The latest league table compiled by the Wiki-solar.org website offers an insight into how the world’s emerging PV markets are changing the face engineering, procurement and construction (EPC) service provision.
Wiki-solar chief Philip Wolfe concedes the data gathered by his solar news service is based on reported contracts, so the new EPC list underestimates work undertaken by Chinese companies which frequently goes under-reported. However, as a snapshot of the changing shape of EPC operations outside China, the influence of new solar markets such as Egypt and Vietnam is notable.
Norwegian EPC Scatec Solar, at 14th on the list, is the highest climber in terms of performance from the start of last year until midway through this year. The list considers only projects with a generation capacity of at least 4 MW.
According to Wiki-solar, Scatec has carried out EPC work on 28 projects with a total generation capacity of 858 MW and a significant chunk of that work has taken place in Egypt, Brazil, Jordan and Malaysia. Scatec announced in June it had connected 195 MW of an eventual 400 MW of solar capacity at the sprawling, 1.8 GW Benban solar field in Egypt, with the balance due to come online this year.
Spanish EPCs Acciona and TSK were also among the beneficiaries of the huge Egyptian project, although Wolfe points out it is a revived solar market in their homeland, as well as in South America, which has hoisted them up the current global ranking to 12th and 24th positions, respectively. Fellow Spanish companies ACS (15th in the list), Sener (25th) and Gransolar (26th) have also been buoyed by the same markets.
Greek EPC Egnatia Energy & Metka-Egn has broken into the Wiki-solar EPC top 30, in 29th position, after reaching 528 MW of installed capacity spread across 64 projects, for an average project size of 8.25 MW. However, the Greek company’s appearance came as a result of a resurgent Turkish market during 2017 which now appears dogged by hurdles again.
And there is a salutary warning of the problems associated with riding the solar wave in the presence of Australian engineering group RCR Tomlinson at number 20 on the list.
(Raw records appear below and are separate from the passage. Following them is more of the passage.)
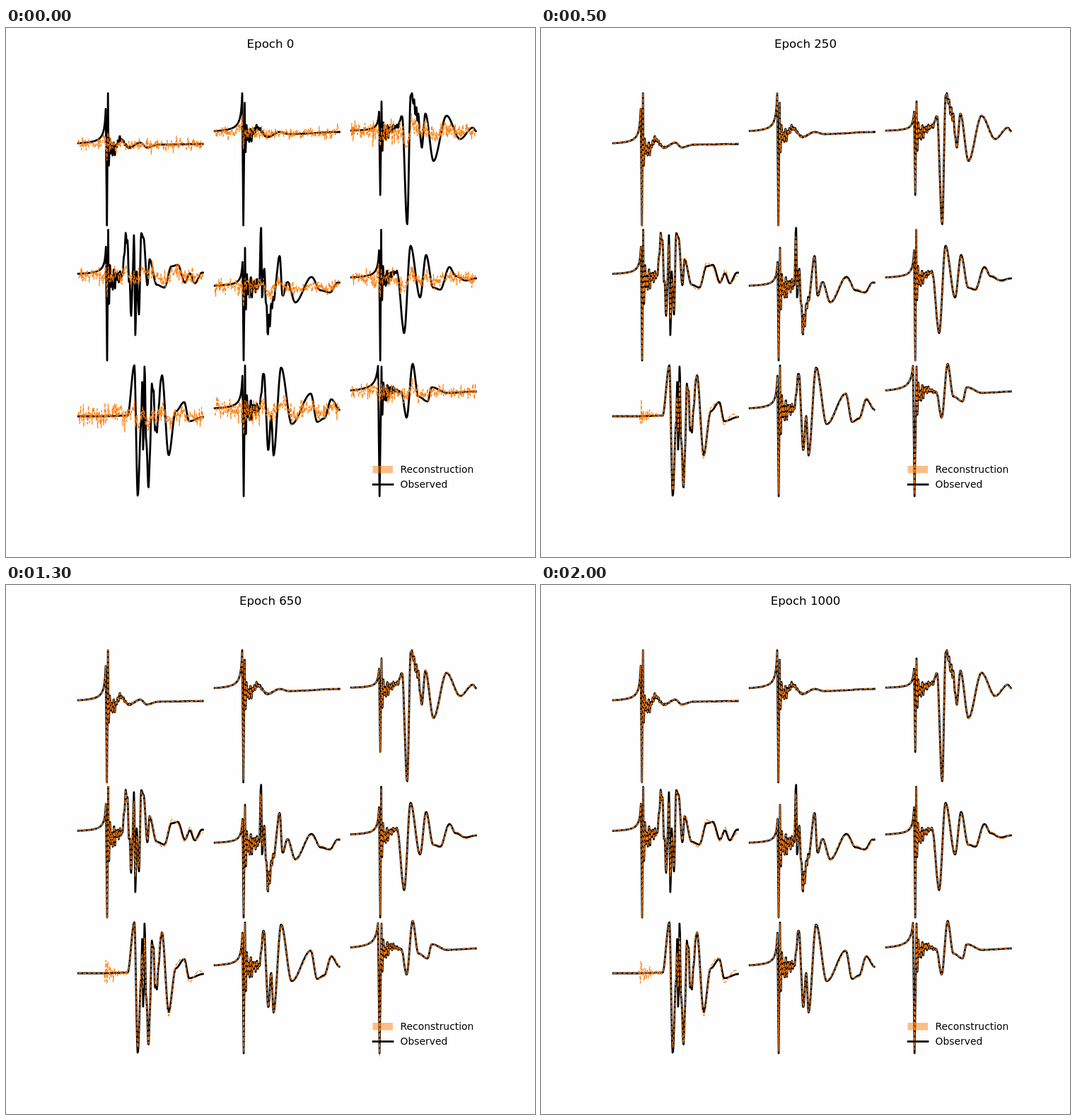
An HTML page with a canvas for the animation above (2.5 s loop, 748x748 px).

```html
<!DOCTYPE html>
<html lang="en">
<head>
<meta charset="utf-8">
<title>Reconstruction by epoch</title>
<style>
html, body { margin: 0; width: 100%; height: 100%; overflow: hidden; background: #fefefe; }
canvas, svg { position: absolute; left: 0; top: 0; width: 748px; height: 748px; }
text { font-family: "DejaVu Sans", sans-serif; font-size: 13.89px; fill: #000; }
#title { font-size: 16.67px; text-anchor: middle; }
</style>
</head>
<body>
<canvas id="plot" width="748" height="748"></canvas>
<svg viewBox="0 0 748 748">
  <text id="title" x="374" y="28">Epoch 0</text>
  <text x="557.5" y="629">Reconstruction</text>
  <text x="557.5" y="650">Observed</text>
</svg>
<script>
const ctx = document.getElementById('plot').getContext('2d');
const title = document.getElementById('title');
const STEP = 100, LAST = 20, LOOP = 2500;
const ORANGE = '#ff7f0e', WIDE = 2.78, THIN = 1.25;
const LEFT = 102.2, PITCH = 193, SPAN = 176.5, DX = 0.65;
const TAU = 2 * Math.PI;
const bell = d => Math.exp(-d * d);

// Repeatable uniform value in 0..1
function rand(a, b, c) {
  let h = Math.imul(a + 11, 374761393) ^ Math.imul(b + 7, 668265263) ^ Math.imul(c + 3, 1274126177);
  h = Math.imul(h ^ (h >>> 15), 2246822519);
  h = Math.imul(h ^ (h >>> 13), 3266489917);
  return ((h ^ (h >>> 16)) >>> 0) / 4294967296;
}
function gauss(a, b, c) {
  const r = Math.sqrt(-2 * Math.log(rand(a, b, c) + 1e-9));
  return r * Math.cos(TAU * rand(a, b, c + 5000));
}

// Eases from one turning point (x,y pairs) to the next
function curve(keys) {
  return x => {
    let i = 0;
    while (i < keys.length - 4 && keys[i + 2] < x) i += 2;
    const [x0, y0, x1, y1] = keys.slice(i, i + 4);
    const t = Math.min(1, Math.max(0, (x - x0) / (x1 - x0)));
    return y0 + (y1 - y0) * t * t * (3 - 2 * t);
  };
}

// rise: x, height and width of the ramp; spike: x,y pairs; ring: size and decay
// burst: x, width and size of extra ripple; keys: turning points of the slow wave
// noise: spread at the start; blur: lost detail; miss: lasting misfit; chatter: false onset
const shapes = [
  { base: 165.5, rise: [141, 51, 2], spike: [142.7, 279, 144.2, 92.5], ring: [21, 10], noise: 3.6,
    keys: [145, 172, 154, 171, 161, 157, 174, 169, 190, 162, 199, 169, 215, 165, 279, 164] },
  { base: 148.5, rise: [334, 56, 2], spike: [335.6, 279, 337.5, 106], ring: [21, 10], noise: 3.8,
    keys: [339, 153, 346, 152, 355, 141, 370, 154, 387, 147, 400, 150, 472, 147] },
  { base: 146.5, rise: [527.5, 28, 2], spike: [529.2, 236, 531, 104], ring: [22, 10], burst: [580, 6, 9],
    noise: 6, blur: 0.4, miss: 1,
    keys: [532, 150, 554, 139, 560, 124, 567.3, 278, 572.3, 93, 582, 123, 588, 168, 593, 121, 604.5, 188,
      623, 124, 642, 157, 660, 141, 665, 146] },
  { base: 349.5, rise: [141.3, 40, 2], spike: [143, 470, 144.5, 285.5], ring: [30, 11], burst: [175, 7, 12],
    noise: 5, blur: 0.8, miss: 5,
    keys: [146, 358, 164, 350, 170, 294, 177.5, 398, 181, 297, 183, 433, 184.7, 345, 188, 405, 191.2, 290,
      194.5, 297, 200, 364, 203, 327, 213, 363, 224, 367, 234, 337, 243, 335, 253, 360, 260, 347, 267, 361, 277, 346] },
  { base: 366, rise: [334.5, 35, 2], spike: [336, 470, 338, 311], ring: [27, 14], burst: [372, 6, 12],
    noise: 4.5, blur: 0.8, miss: 2,
    keys: [339, 369, 358, 363, 360.8, 283, 362.3, 385, 364.5, 340, 370.3, 422, 378, 385, 387, 322, 391, 379,
      398, 359, 409, 388, 432, 352, 445, 371, 458, 374, 469, 360] },
  { base: 354.5, rise: [527.5, 40, 2], spike: [529.2, 470, 530.5, 285.5], ring: [27, 8], noise: 5, blur: 1, miss: 2,
    keys: [532, 356, 553, 345, 563, 431, 572, 308, 585.5, 381, 594, 321, 604, 367, 614, 370, 627, 338,
      636, 351, 650, 357, 665, 354] },
  { base: 549, rise: [138, 0, 2], burst: [208, 8, 10], noise: 7.2, blur: 0.8, miss: 6, chatter: 13,
    keys: [138, 549, 172, 548, 181.5, 477, 186.3, 662, 191, 560, 192.7, 500, 194, 598, 196, 477, 198, 580,
      201.5, 647, 207, 502, 212, 572, 220.5, 491, 230, 604, 240, 542, 252, 529, 259, 556, 279, 550] },
  { base: 540, rise: [334.3, 48, 2], spike: [336.1, 662, 338, 477.5], ring: [30, 11], noise: 6.5, blur: 0.5, miss: 2,
    keys: [339, 542, 358, 538, 364.5, 488, 371, 597, 375, 548, 378.3, 604, 389, 480, 404, 560, 431, 517,
      440, 557, 450, 552, 460, 525, 472, 540] },
  { base: 516, rise: [526, 38, 4], spike: [528.2, 662, 531, 479], ring: [25, 9], noise: 5,
    keys: [532, 520, 546, 511, 559, 515, 566.5, 551, 575, 475, 583, 521, 596, 528, 602, 508, 624, 516, 665, 514] }
];

function build(shape, n) {
  const { base, rise, spike = [], ring = [0, 1], burst = [0, 1, 0], blur = 0.15 } = shape;
  const slow = curve(shape.keys), pts = [];
  const left = LEFT + PITCH * (n % 3), [top, height, width] = rise;
  const soft = (x, w) => (slow(x - w) + 2 * slow(x) + slow(x + w)) / 4;
  const ramp = x => base - height * width / (width + top - x);
  const put = (x, y, fit, rough, sharp) => pts.push({ x, y, fit, rough: base + (rough - base) * 0.2, sharp });

  for (let x = left; x < top; x += DX) put(x, ramp(x), ramp(x), ramp(x), false);
  const peaks = [top, ramp(top), ...spike];
  for (let i = 0; i < peaks.length; i += 2) put(peaks[i], peaks[i + 1], peaks[i + 1], peaks[i + 1], true);

  const from = peaks[peaks.length - 2];
  for (let x = from + DX; x <= left + SPAN; x += DX) {
    const t = x - from - 1.2;
    const beat = 0.7 * Math.cos(TAU * t / 2.8) + 0.4 * Math.cos(TAU * t / 4.5);
    const ripple = ring[0] * Math.exp(-t / ring[1]) * beat
      + burst[2] * bell((x - burst[0]) / burst[1]) * Math.cos(TAU * t / 3.1);
    put(x, slow(x) + ripple, soft(x, blur) + ripple * 0.95, soft(x, 3) + ripple, false);
  }
  return { pts, base, n, start: top, noise: shape.noise, miss: shape.miss || 0.5, chatter: shape.chatter || 0 };
}
const traces = shapes.map(build);

function fitted({ pts, base, n, start, noise, miss, chatter }, k) {
  const rest = Math.exp(-1.9 * k);
  const gain = 0.96 + 0.07 * rand(n, k, 1);
  const phase = n + 0.8 * rand(n, k, 2);
  return pts.map((p, i) => {
    const since = p.x - start;
    let y = p.sharp ? base + (p.fit - base) * gain : p.fit;
    if (since > 0) {
      y += miss * Math.sin(since / 4.5 + phase) * Math.min(1, since / 90) ** 2;
      const onset = Math.exp(-since / 13) * Math.min(1, since / 3);
      y += chatter * onset * (Math.sin(2.1 * p.x + k * 1.7) + 0.6 * gauss(n, k, i + 900));
    }
    y += (p.rough - y) * rest;
    const swell = 1 + 0.5 * bell((since - 5) / 22);
    return y + gauss(n, k, i + 100) * (noise * swell * rest + 0.2);
  });
}

function pen(color, width, cap, dash) {
  ctx.strokeStyle = color;
  ctx.lineWidth = width;
  ctx.lineCap = cap;
  ctx.lineJoin = 'round';
  ctx.setLineDash(dash);
}
function line(pts, yOf) {
  ctx.beginPath();
  pts.forEach((p, i) => ctx.lineTo(p.x, yOf(p, i)));
  ctx.stroke();
}

function draw(k) {
  ctx.fillStyle = '#fefefe';
  ctx.fillRect(0, 0, 748, 748);
  for (const t of traces) {
    pen('#000', WIDE, 'square', []);
    line(t.pts, p => p.y);
    const fit = fitted(t, k);
    pen(ORANGE, THIN, 'butt', [5.14, 2.22]);
    line(t.pts, (p, i) => fit[i]);
  }
  ctx.globalAlpha = 0.5;
  ctx.fillStyle = ORANGE;
  ctx.fillRect(518.5, 619, 28.5, 10.5);
  ctx.globalAlpha = 1;
  pen('#000', WIDE, 'square', []);
  line([{ x: 519.2 }, { x: 547 }], () => 645.5);
  title.textContent = 'Epoch ' + k * 50;
}

let shown = -1;
const begin = performance.now();
function tick(now) {
  const k = Math.min(LAST, Math.floor((Math.max(0, now - begin) % LOOP) / STEP));
  if (k !== shown) draw(shown = k);
  requestAnimationFrame(tick);
}
tick(begin);
</script>
</body>
</html>
```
The Sydney based company overextended itself and went under after filing for administration in November 21.
German EPCs also exploited rising demand in new markets in the Americas and Asia – particularly Vietnam – to maintain their leading positions in the EPC market. Juwi in October announced it had amassed a 130 MW pipeline in Vietnam as the country’s solar industry took off like a rocket on the back of generous government incentives. Juwi sits fourth on the Wiki-solar table, with a reported 125 EPC projects on 1,842 MW of solar capacity. Innogy-owned Belectric sits sixth in the ranking, with 134 contracts on 1,697 MW of capacity and Enerparc is listed eighth, with 1,626 MW of EPC capacity across 203 reported projects.
Although First Solar remains the world’s biggest EPC, at least in terms of reported project work, change could soon be in the air with Wolfe stating: “The top spot is now under threat.” The U.S. giant had performed EPC work on 4,221 MW of solar capacity by mid 2019 but has switched focus to solar module manufacturing and its rivals are gaining ground.
According to Wiki-solar, Indian EPCs Sterling & Wilson and Acme Solar, plus second-ranked U.S. rival Swinerton, have between them carried out work on 3.5 GW of project capacity in the last 18 months, versus around 333 MW by First Solar.
U.S. firm SunPower and Korean outfit Hanwha Q-Cells have also tumbled down the rankings after prioritizing solar manufacturing over downstream project work since the start of 2018. Other companies which have no reported EPC work during that period include Spain’s Abengoa Solar; Datong Guotou, the only Chinese company listed; and U.S. entity Bechtel, which Wolfe noted seems to have been inactive in solar EPC work for the last five years but which remains on the ranking thanks to three historic projects amounting to 753 MW of capacity.